Keep in mind that having your employees work in respirators is not a simple, quick fix. Extensive regulations spell out how your respiratory protection program must be implemented and what it must cover. (These requirements are found in subpart I of the OSHA 1910 standard (standard number 1910.134).) Your company must have a written respiratory protection program that adheres to OSHA’s requirements. All employees must be trained to recognize the respiratory hazards and to use their respirators correctly.

Prior to using a respirator, OSHA requires two things: a medical evaluation and a fit test. All affected employees must be evaluated by a medical professional to determine that they are medically able to work in a respirator. Wearing a respirator is taxing on the lungs. Some individuals may have health issues that prevent them from using a respirator. If using a tight-fitting respirator (such as an N95, or P100 full- or half-face mask), all employees must be fit tested for the model respirator they will be using. Fit testing gauges the respirator's effectiveness for the user and ensures a correct fit, so that the respirator works as designed.

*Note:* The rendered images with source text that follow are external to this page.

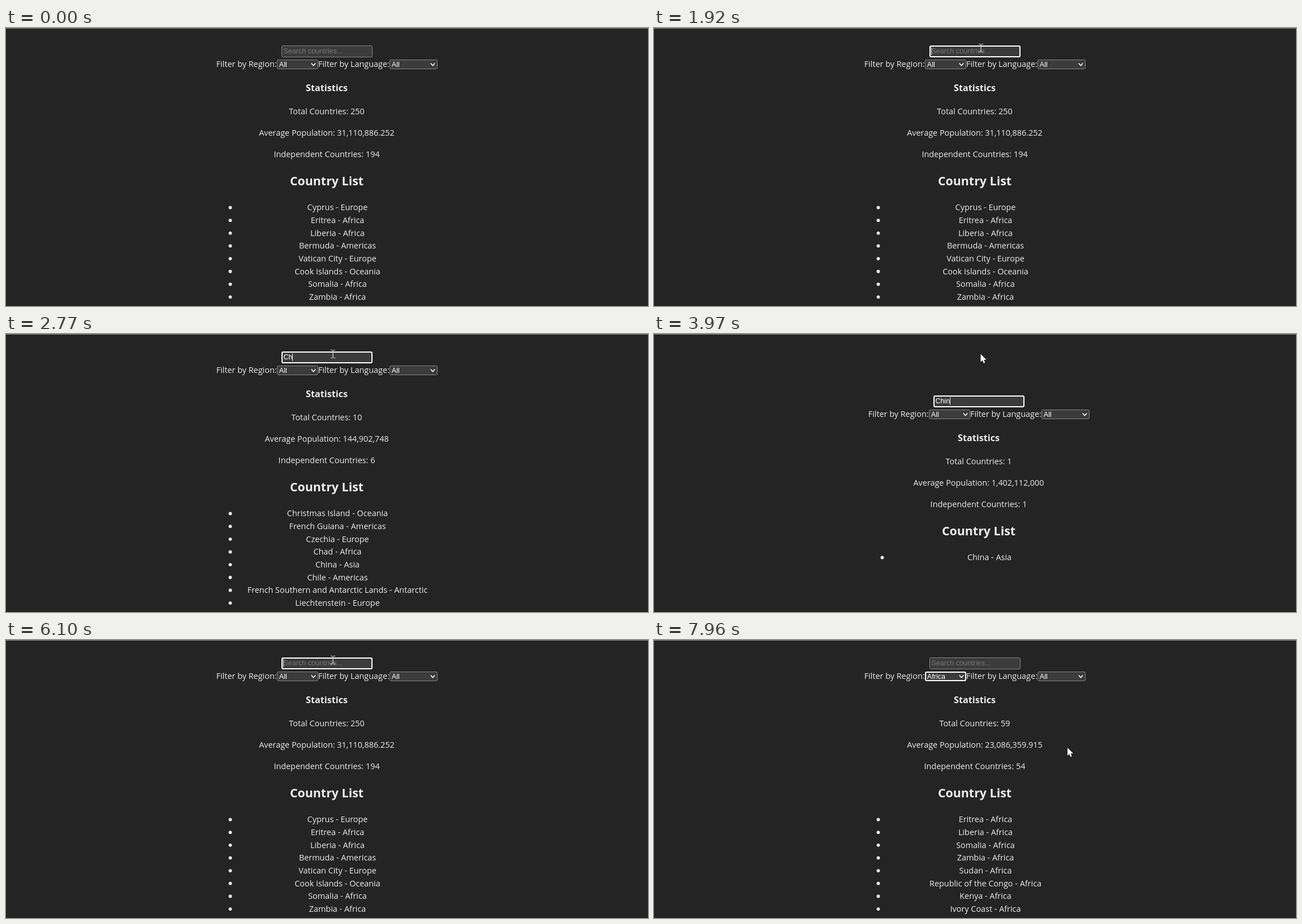
Write an HTML page with a canvas that moves like this. It is 1135x493 px and loops after 8 s.

```html
<!DOCTYPE html>
<html lang="en">
<head>
<meta charset="utf-8">
<title>Country search</title>
<style>
  html, body { margin: 0; height: 100%; overflow: hidden; background: #242424; }
  canvas { display: block; }
</style>
</head>
<body>
<canvas id="stage" width="1135" height="493"></canvas>
<script>
const ctx = document.getElementById('stage').getContext('2d');
const LOOP = 8000;
const TEXT = '#ececec', FIELD = '#3b3b3b', BORDER = '#858585', PANEL = '#4a4a4a';
const UI = '"Open Sans", "Noto Sans", sans-serif';
const BODY = `14.4px ${UI}`;
const CONTROL = '12.6px "Liberation Sans", Arial, sans-serif';
const ROW = 22.65;
const REGIONS = ['All', 'Africa', 'Americas', 'Asia', 'Europe', 'Oceania', 'Antarctic'];

const view = (total, average, independent, list) =>
  ({ total, average, independent, list: list.split(', ') });

const views = {
  '': view(250, '31,110,886.252', 194, 'Cyprus - Europe, Eritrea - Africa, Liberia - Africa, Bermuda - Americas, Vatican City - Europe, Cook Islands - Oceania, Somalia - Africa, Zambia - Africa'),
  C: view(58, '36,660,289.069', 39, 'Cyprus - Europe, Vatican City - Europe, Cook Islands - Oceania, Croatia - Europe, Republic of the Congo - Africa, American Samoa - Oceania, Ivory Coast - Africa, São Tomé and Príncipe - Africa'),
  Ch: view(10, '144,902,748', 6, 'Christmas Island - Oceania, French Guiana - Americas, Czechia - Europe, Chad - Africa, China - Asia, Chile - Americas, French Southern and Antarctic Lands - Antarctic, Liechtenstein - Europe'),
  Chi: view(3, '477,309,035', 3, 'Czechia - Europe, China - Asia, Chile - Americas'),
  Chin: view(1, '1,402,112,000', 1, 'China - Asia'),
  Africa: view(59, '23,086,359.915', 54, 'Eritrea - Africa, Liberia - Africa, Somalia - Africa, Zambia - Africa, Sudan - Africa, Republic of the Congo - Africa, Kenya - Africa, Ivory Coast - Africa'),
};

// [time, value] tracks that hold until the next entry
const typed = [[0, ''], [2430, 'C'], [2640, 'Ch'], [2790, 'Chi'], [2900, 'Chin'],
               [4240, 'Chi'], [4440, 'Ch'], [4700, 'C'], [4840, '']];
const caret = [[0, 0], [1840, 1], [3450, 0], [3970, 1], [4840, 0], [5030, 1], [5560, 0], [6100, 1], [6560, 0]];
const infoAlpha = [[0, 0], [1970, 1], [2430, 0.85], [2500, 0.55], [2570, 0.24], [2640, 0.08], [2720, 0]];
const menuAlpha = [[0, 0], [6630, 1], [7290, 0.8], [7355, 0.5], [7420, 0.25], [7485, 0]];

// Pointer moves: start, end, steps, then from, control and to points
const moves = [
  [90, 500, 7, 585, 528, 1010, 30, 1045, 172],
  [700, 830, 3, 1045, 172, 970, 240, 1093, 201],
  [1040, 1840, 13, 1093, 201, 1260, -25, 577.5, 35.5],
  [6230, 6560, 6, 577.5, 35.5, 640, 100, 530, 66],
  [6890, 7090, 4, 530, 66, 528, 125, 507, 96],
  [7690, 7960, 5, 507, 96, 620, 140, 731, 191],
];

const at = (track, t) => track.findLast(([start]) => start <= t)[1];

function pointer(t) {
  const move = moves.findLast(([start]) => start <= t);
  if (!move) return null;
  const [start, end, steps, x0, y0, x1, y1, x2, y2] = move;
  const step = Math.floor((t - start) / (end - start) * (steps - 1) + 1e-6) + 1;
  const u = Math.min(1, step / steps), v = 1 - u;
  const curve = (a, b, c) => v * v * a + 2 * u * v * b + u * u * c;
  return [curve(x0, x1, x2), curve(y0, y1, y2)];
}

function text(str, x, y, font = BODY, color = TEXT, align = 'left') {
  ctx.font = font;
  ctx.fillStyle = color;
  ctx.textAlign = align;
  ctx.fillText(str, x, y);
}

const centered = (str, y, font, x = 567) => text(str, x, y, font, TEXT, 'center');

function box(x, y, w, h, radius, fill, stroke, width = 1) {
  ctx.beginPath();
  ctx.roundRect(x, y, w, h, radius);
  if (fill) { ctx.fillStyle = fill; ctx.fill(); }
  if (stroke) { ctx.strokeStyle = stroke; ctx.lineWidth = width; ctx.stroke(); }
}

function line(color, width, ...points) {
  ctx.beginPath();
  for (let i = 0; i < points.length; i += 2) ctx.lineTo(points[i], points[i + 1]);
  ctx.strokeStyle = color;
  ctx.lineWidth = width;
  ctx.stroke();
}

function dot(x, y, r, color) {
  ctx.beginPath();
  ctx.arc(x, y, r, 0, 7);
  ctx.fillStyle = color;
  ctx.fill();
}

// The border lies wholly inside the given rectangle
function field(x, y, w, h, focused) {
  const width = focused ? 2 : 1;
  box(x + width / 2, y + width / 2, w - width, h - width, 2, FIELD, focused ? '#fff' : BORDER, width);
}

function select(x, w, value, focused) {
  field(x, 56, w, 17, focused);
  text(value, x + 3.8, 69, CONTROL, '#fff');
  const cx = x + w - 8.5;
  line('#fff', 1.5, cx - 3.8, 62.6, cx, 66.6, cx + 3.8, 62.6);
}

function page(t, query, region) {
  const data = views[region === 'All' ? query : region];
  const searching = t >= 1840 && t < 6560;

  field(487, 31, 161, 21, searching);
  text(query || 'Search countries...', 490.4, 45, CONTROL, query ? '#fff' : '#757575');
  if (at(caret, t)) {
    const x = 490.5 + (query ? Math.round(ctx.measureText(query).width) : 0);
    line('#ddd', 1, x, 34, x, 48);
  }
  text('Filter by Region:', 371.7, 69);
  select(479, 73, region, t >= 6630);
  text('Filter by Language:', 552, 69);
  select(678, 85, 'All', false);

  centered('Statistics', 112, `bold 16.2px ${UI}`);
  centered(`Total Countries: ${data.total}`, 153);
  centered(`Average Population: ${data.average}`, 191);
  centered(`Independent Countries: ${data.independent}`, 229);
  centered('Country List', 279, `bold 21.4px ${UI}`);
  data.list.forEach((name, i) => {
    dot(396.5, 318.5 + i * ROW, 2.9, TEXT);
    centered(name, Math.round(323.4 + i * ROW), BODY, 586);
  });
}

function shadowed(draw) {
  ctx.shadowColor = '#0006';
  ctx.shadowBlur = 9;
  ctx.shadowOffsetY = 3;
  draw();
  ctx.shadowColor = 'transparent';
}

function infoPopup(alpha) {
  ctx.globalAlpha = alpha;
  shadowed(() => box(491, 55, 293, 179, 7, PANEL));
  text('Saved personal info', 503.5, 75, `10.3px ${UI}`, '#bbb');
  line('#ddd', 1, 766, 68, 773, 75);
  line('#ddd', 1, 773, 68, 766, 75);
  ['GA, United States', 'France', 'Georgia, United States'].forEach((place, i) =>
    text(place, 503.5, 108 + i * 34.6, `bold 10.8px ${UI}`, '#fff'));
  line('#666', 1, 491, 194.5, 784, 194.5);
  ctx.beginPath();
  ctx.arc(509, 211, 2.8, 0, 7);
  ctx.moveTo(513, 217);
  ctx.lineTo(504, 217);
  ctx.quadraticCurveTo(504, 222, 510, 222);
  ctx.strokeStyle = '#ddd';
  ctx.stroke();
  dot(513.5, 219, 2.5, '#ddd');
  text('Manage personal info in Dravel', 527.5, 219.5, `10.8px ${UI}`, '#ddd');
  ctx.globalAlpha = 1;
}

function regionMenu(alpha, hoverY) {
  ctx.globalAlpha = alpha;
  shadowed(() => box(479.5, 74.5, 72, 121, 0, FIELD, BORDER));
  const hovered = Math.max(0, Math.floor((hoverY - 75) / 17));
  REGIONS.forEach((name, i) => {
    const active = i === hovered;
    if (active) box(480, 75 + i * 17, 71, 17, 0, '#99c8ff');
    text(name, 482.8, 88 + i * 17, CONTROL, active ? FIELD : '#fff');
  });
  ctx.globalAlpha = 1;
}

function drawPointer([x, y], overInput) {
  if (overInput) {
    line('#ddd', 1, x - 3.5, y - 7, x - 1, y - 7, x + 0.5, y - 6, x + 2, y - 7, x + 4.5, y - 7);
    line('#ddd', 1.2, x + 0.5, y - 6, x + 0.5, y + 6);
    line('#ddd', 1, x - 3.5, y + 7, x - 1, y + 7, x + 0.5, y + 6, x + 2, y + 7, x + 4.5, y + 7);
    return;
  }
  const arrow = new Path2D('M0 0V14.2L3.2 11.2 5.4 16.2 7.8 15.2 5.7 10.3H10.2Z');
  ctx.save();
  ctx.translate(x, y);
  ctx.strokeStyle = '#111';
  ctx.lineWidth = 1.4;
  ctx.stroke(arrow);
  ctx.fillStyle = '#fff';
  ctx.fill(arrow);
  ctx.restore();
}

function draw(t) {
  const query = at(typed, t);
  const region = t < 7355 ? 'All' : 'Africa';
  const rows = views[query].list.length;
  // Short lists lose the scrollbar and are centred on the page
  const short = rows < 8;
  const mouse = pointer(t);

  ctx.fillStyle = '#242424';
  ctx.fillRect(0, 0, 1135, 493);
  ctx.fillStyle = '#8a8a8a';
  ctx.fillRect(0, 0, 1135, 1);

  ctx.save();
  if (short) ctx.translate(7, Math.round(78 - (rows - 1) * ROW / 2));
  page(t, query, region);
  ctx.restore();

  const info = at(infoAlpha, t), menu = at(menuAlpha, t);
  if (info) infoPopup(info);
  if (menu) regionMenu(menu, mouse[1]);
  if (mouse) {
    const [x, y] = mouse;
    drawPointer(mouse, !short && x > 487 && x < 648 && y > 31 && y < 52);
  }
}

function tick() {
  draw(performance.now() % LOOP);
  requestAnimationFrame(tick);
}
tick();
</script>
</body>
</html>
```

Fit testing must be performed annually or any time a new tight-fitting respirator model is used. The employer must pay for both the fit test and the medical evaluation. The medical evaluation must be completed first, to confirm that employees do not have any health issues that would make working in a respirator hazardous. The fit test can be done at a dispensary or any workplace. The fit test must follow the requirements per OSHA. Ultimately, any time workers put on a respirator, the employer pays for everything, as it is their responsibility to protect their workers from any workplace hazards.

Remember, fit testing is even required when using a “dust-mask” type of protection also. So long as it is rated as a respirator and designed to protect against hazardous vapors, dusts or gases, the user must be fit tested. Keep in mind that the process of medical evaluations and fit testing are mandatory even if you implement a voluntary program. You must ensure that your employees are medically fit to wear the respirator they are using, and your voluntary respirator program must be documented.

Luke Tipton is the safety coordinator for Milestone Safety Group.